(DATASET EXTRACT Opens)
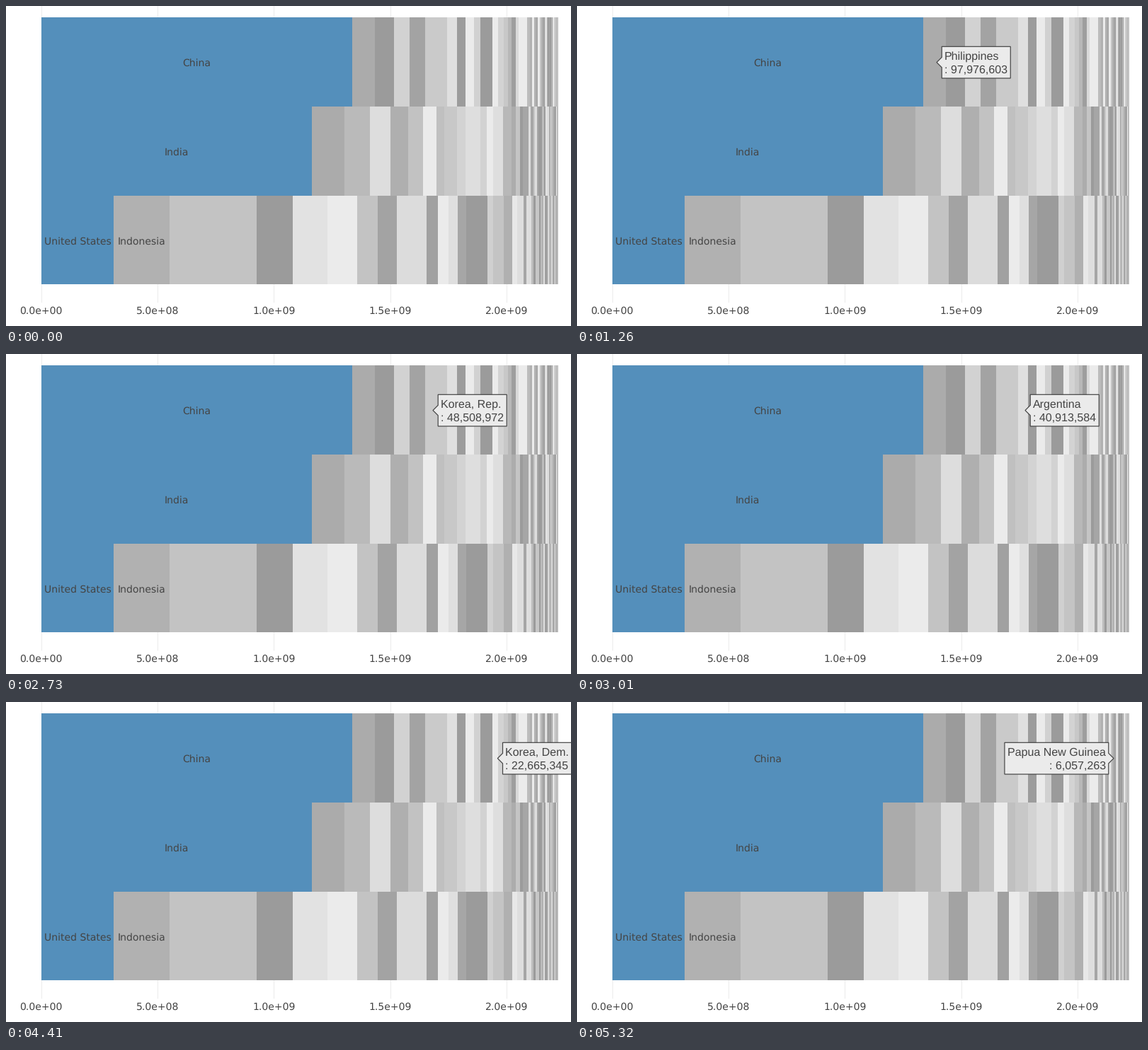
Animation of 798 by 452 pixels, one loop 5390 ms. Source, as a matplotlib script:

```python
import random

import matplotlib.pyplot as plt
from matplotlib.animation import FuncAnimation
from matplotlib.patches import Polygon, Rectangle

W, H, DPI = 798, 452, 64  # a power of two keeps the pixel size exact
STEP, FRAMES = 70, 77
PX = 72 / DPI
LEFT, RIGHT = 49.5, 780.3
TOP, ROW_H = 16.4, 125.65
BLUE, INK, PAPER = "#548fbb", "#444444", "#ebebeb"

plt.rcParams["text.hinting"] = "none"
plt.rcParams["text.hinting_factor"] = 1

# Each row: end of the blue bar, then (right edge, grey level) pairs
ROWS = [
    (488.6, [(521.3, 171), (547.5, 155), (570.3, 210), (591.5, 163),
             (623.3, 202), (636.8, 223), (649.3, 156), (660.5, 235),
             (670.3, 209), (687.3, 155), (695, 235), (702.5, 211),
             (709, 200), (714, 184), (719.5, 158), (724, 217)]),
    (432, [(477.5, 171), (514, 186), (542.6, 221), (567.7, 175),
           (589, 194), (608.4, 235), (619, 192), (637, 200),
           (649, 211), (670, 222), (679, 210), (688, 235),
           (702, 222), (714, 184), (720, 172), (726, 196)]),
    (152.3, [(231, 177), (354.3, 195), (405.4, 155), (454, 226),
             (496.3, 235), (525, 195), (552, 163), (593.5, 220),
             (609.5, 161), (625, 235), (638, 223), (649.5, 166),
             (679.5, 155), (688, 208), (703, 196), (714.5, 176),
             (722, 232)]),
]

LABELS = [(269, 84.6, "China"), (240.5, 210.6, "India"),
          (101.3, 336.6, "United States"), (191.8, 336.6, "Indonesia")]

# Start time in ms, pointer x, name, population
HOVERS = [
    (1260, 508, "Philippines", 97976603),
    (1960, 537, "Egypt, Arab Rep.", 83082869),
    (2240, 562, "Congo, Dem. Rep.", 68692542),
    (2450, 583.5, "France", 64420073),
    (2730, 603, "Korea, Rep.", 48508972),
    (2870, 618.7, "Ukraine", 45700395),
    (3010, 633, "Argentina", 40913584),
    (3290, 646, "Poland", 38482919),
    (3500, 658, "Algeria", 34178188),
    (4130, 678, "Nepal", 28563377),
    (4270, 694.3, "Korea, Dem. Rep.", 22665345),
    (4620, 701.5, "Sri Lanka", 21324791),
    (4760, 709, "Chile", 16601707),
    (4830, 720, "Kazakhstan", 15399437),
    (5040, 725, "Ecuador", 14573101),
    (5110, 730, "Senegal", 13711597),
    (5180, 738, "Cuba", 11451652),
    (5250, 749, "Austria", 8210281),
    (5320, 758, "Papua New Guinea", 6057263),
]
FLIP_X = 735

fig = plt.figure(figsize=(W / DPI, H / DPI), dpi=DPI, facecolor="white")
ax = fig.add_axes([0, 0, 1, 1])
ax.set(xlim=(0, W), ylim=(H, 0))
ax.axis("off")


def write(x, y, text, size, font, ha="center", **kw):
    return ax.text(x, y, text, fontsize=size * PX, family=font, color=INK,
                   ha=ha, va="baseline", **kw)


def bar(x, row, color):
    """Fill from x to the right end; later bars cover the rest."""
    ax.add_patch(Rectangle((x, TOP + row * ROW_H), RIGHT - x, ROW_H,
                           fc=color, lw=0))


def tail(x, rng):
    """Ever narrower bars up to the right end."""
    while x < RIGHT - 0.4:
        yield x, rng.choice((155, 166, 177, 188, 198, 209, 222, 235))
        x += max(0.45, 0.08 * (RIGHT - x))


def draw_chart():
    for i in range(5):
        x = LEFT + 164.4 * i
        ax.plot([x, x], [0, 418], color="#ececec", lw=1.1 * PX, zorder=0)
        write(x, 435, f"{i * 5e8:.1e}", 14.4, "DejaVu Sans")
    rng = random.Random(11)
    for row, (start, cells) in enumerate(ROWS):
        bar(LEFT, row, BLUE)
        x = start
        for edge, grey in cells:
            bar(x, row, str(grey / 255))
            x = edge
        for x, grey in tail(x, rng):
            bar(x, row, str(grey / 255))
    for x, y, name in LABELS:
        write(x, y, name, 14.4, "DejaVu Sans")


draw_chart()
bubble = ax.add_patch(Polygon([(0, 0), (1, 1), (1, 0)], fc=PAPER, ec=INK,
                              lw=1.2 * PX, joinstyle="miter", zorder=5))
lines = [write(0, y, "", 15.5, "Liberation Sans", "left", zorder=6)
         for y in (75.2, 95.2)]


def update(i):
    past = [h for h in HOVERS if h[0] <= i * STEP]
    for artist in (bubble, *lines):
        artist.set_visible(bool(past))
    if past:
        _, tip, name, count = past[-1]
        side = -1 if tip > FLIP_X else 1
        for line, text in zip(lines, (name, f": {count:,}")):
            line.set_text(text)
            line.set_ha("left" if side > 0 else "right")
            line.set_x(tip + side * 10.8)
        width = max(t.get_window_extent().width for t in lines) + 8
        near, far = tip + side * 7.2, tip + side * (7.2 + width)
        bubble.set_xy([(tip, 79.6), (near, 72.4), (near, 57.3), (far, 57.3),
                       (far, 102), (near, 102), (near, 86.8)])
    return [bubble, *lines]


anim = FuncAnimation(fig, update, frames=FRAMES, interval=STEP,
                     repeat=True, repeat_delay=0)
plt.show()
```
(DATASET EXTRACT Closes)
WORK TO BE COMPLETED:
The records above should be repeated exactly, with every picture omitted.

EXERCISE SOLUTION:
Animation of 798 by 452 pixels, one loop 5390 ms. Source, as a matplotlib script:

```python
import random

import matplotlib.pyplot as plt
from matplotlib.animation import FuncAnimation
from matplotlib.patches import Polygon, Rectangle

W, H, DPI = 798, 452, 64  # a power of two keeps the pixel size exact
STEP, FRAMES = 70, 77
PX = 72 / DPI
LEFT, RIGHT = 49.5, 780.3
TOP, ROW_H = 16.4, 125.65
BLUE, INK, PAPER = "#548fbb", "#444444", "#ebebeb"

plt.rcParams["text.hinting"] = "none"
plt.rcParams["text.hinting_factor"] = 1

# Each row: end of the blue bar, then (right edge, grey level) pairs
ROWS = [
    (488.6, [(521.3, 171), (547.5, 155), (570.3, 210), (591.5, 163),
             (623.3, 202), (636.8, 223), (649.3, 156), (660.5, 235),
             (670.3, 209), (687.3, 155), (695, 235), (702.5, 211),
             (709, 200), (714, 184), (719.5, 158), (724, 217)]),
    (432, [(477.5, 171), (514, 186), (542.6, 221), (567.7, 175),
           (589, 194), (608.4, 235), (619, 192), (637, 200),
           (649, 211), (670, 222), (679, 210), (688, 235),
           (702, 222), (714, 184), (720, 172), (726, 196)]),
    (152.3, [(231, 177), (354.3, 195), (405.4, 155), (454, 226),
             (496.3, 235), (525, 195), (552, 163), (593.5, 220),
             (609.5, 161), (625, 235), (638, 223), (649.5, 166),
             (679.5, 155), (688, 208), (703, 196), (714.5, 176),
             (722, 232)]),
]

LABELS = [(269, 84.6, "China"), (240.5, 210.6, "India"),
          (101.3, 336.6, "United States"), (191.8, 336.6, "Indonesia")]

# Start time in ms, pointer x, name, population
HOVERS = [
    (1260, 508, "Philippines", 97976603),
    (1960, 537, "Egypt, Arab Rep.", 83082869),
    (2240, 562, "Congo, Dem. Rep.", 68692542),
    (2450, 583.5, "France", 64420073),
    (2730, 603, "Korea, Rep.", 48508972),
    (2870, 618.7, "Ukraine", 45700395),
    (3010, 633, "Argentina", 40913584),
    (3290, 646, "Poland", 38482919),
    (3500, 658, "Algeria", 34178188),
    (4130, 678, "Nepal", 28563377),
    (4270, 694.3, "Korea, Dem. Rep.", 22665345),
    (4620, 701.5, "Sri Lanka", 21324791),
    (4760, 709, "Chile", 16601707),
    (4830, 720, "Kazakhstan", 15399437),
    (5040, 725, "Ecuador", 14573101),
    (5110, 730, "Senegal", 13711597),
    (5180, 738, "Cuba", 11451652),
    (5250, 749, "Austria", 8210281),
    (5320, 758, "Papua New Guinea", 6057263),
]
FLIP_X = 735

fig = plt.figure(figsize=(W / DPI, H / DPI), dpi=DPI, facecolor="white")
ax = fig.add_axes([0, 0, 1, 1])
ax.set(xlim=(0, W), ylim=(H, 0))
ax.axis("off")


def write(x, y, text, size, font, ha="center", **kw):
    return ax.text(x, y, text, fontsize=size * PX, family=font, color=INK,
                   ha=ha, va="baseline", **kw)


def bar(x, row, color):
    """Fill from x to the right end; later bars cover the rest."""
    ax.add_patch(Rectangle((x, TOP + row * ROW_H), RIGHT - x, ROW_H,
                           fc=color, lw=0))


def tail(x, rng):
    """Ever narrower bars up to the right end."""
    while x < RIGHT - 0.4:
        yield x, rng.choice((155, 166, 177, 188, 198, 209, 222, 235))
        x += max(0.45, 0.08 * (RIGHT - x))


def draw_chart():
    for i in range(5):
        x = LEFT + 164.4 * i
        ax.plot([x, x], [0, 418], color="#ececec", lw=1.1 * PX, zorder=0)
        write(x, 435, f"{i * 5e8:.1e}", 14.4, "DejaVu Sans")
    rng = random.Random(11)
    for row, (start, cells) in enumerate(ROWS):
        bar(LEFT, row, BLUE)
        x = start
        for edge, grey in cells:
            bar(x, row, str(grey / 255))
            x = edge
        for x, grey in tail(x, rng):
            bar(x, row, str(grey / 255))
    for x, y, name in LABELS:
        write(x, y, name, 14.4, "DejaVu Sans")


draw_chart()
bubble = ax.add_patch(Polygon([(0, 0), (1, 1), (1, 0)], fc=PAPER, ec=INK,
                              lw=1.2 * PX, joinstyle="miter", zorder=5))
lines = [write(0, y, "", 15.5, "Liberation Sans", "left", zorder=6)
         for y in (75.2, 95.2)]


def update(i):
    past = [h for h in HOVERS if h[0] <= i * STEP]
    for artist in (bubble, *lines):
        artist.set_visible(bool(past))
    if past:
        _, tip, name, count = past[-1]
        side = -1 if tip > FLIP_X else 1
        for line, text in zip(lines, (name, f": {count:,}")):
            line.set_text(text)
            line.set_ha("left" if side > 0 else "right")
            line.set_x(tip + side * 10.8)
        width = max(t.get_window_extent().width for t in lines) + 8
        near, far = tip + side * 7.2, tip + side * (7.2 + width)
        bubble.set_xy([(tip, 79.6), (near, 72.4), (near, 57.3), (far, 57.3),
                       (far, 102), (near, 102), (near, 86.8)])
    return [bubble, *lines]


anim = FuncAnimation(fig, update, frames=FRAMES, interval=STEP,
                     repeat=True, repeat_delay=0)
plt.show()
```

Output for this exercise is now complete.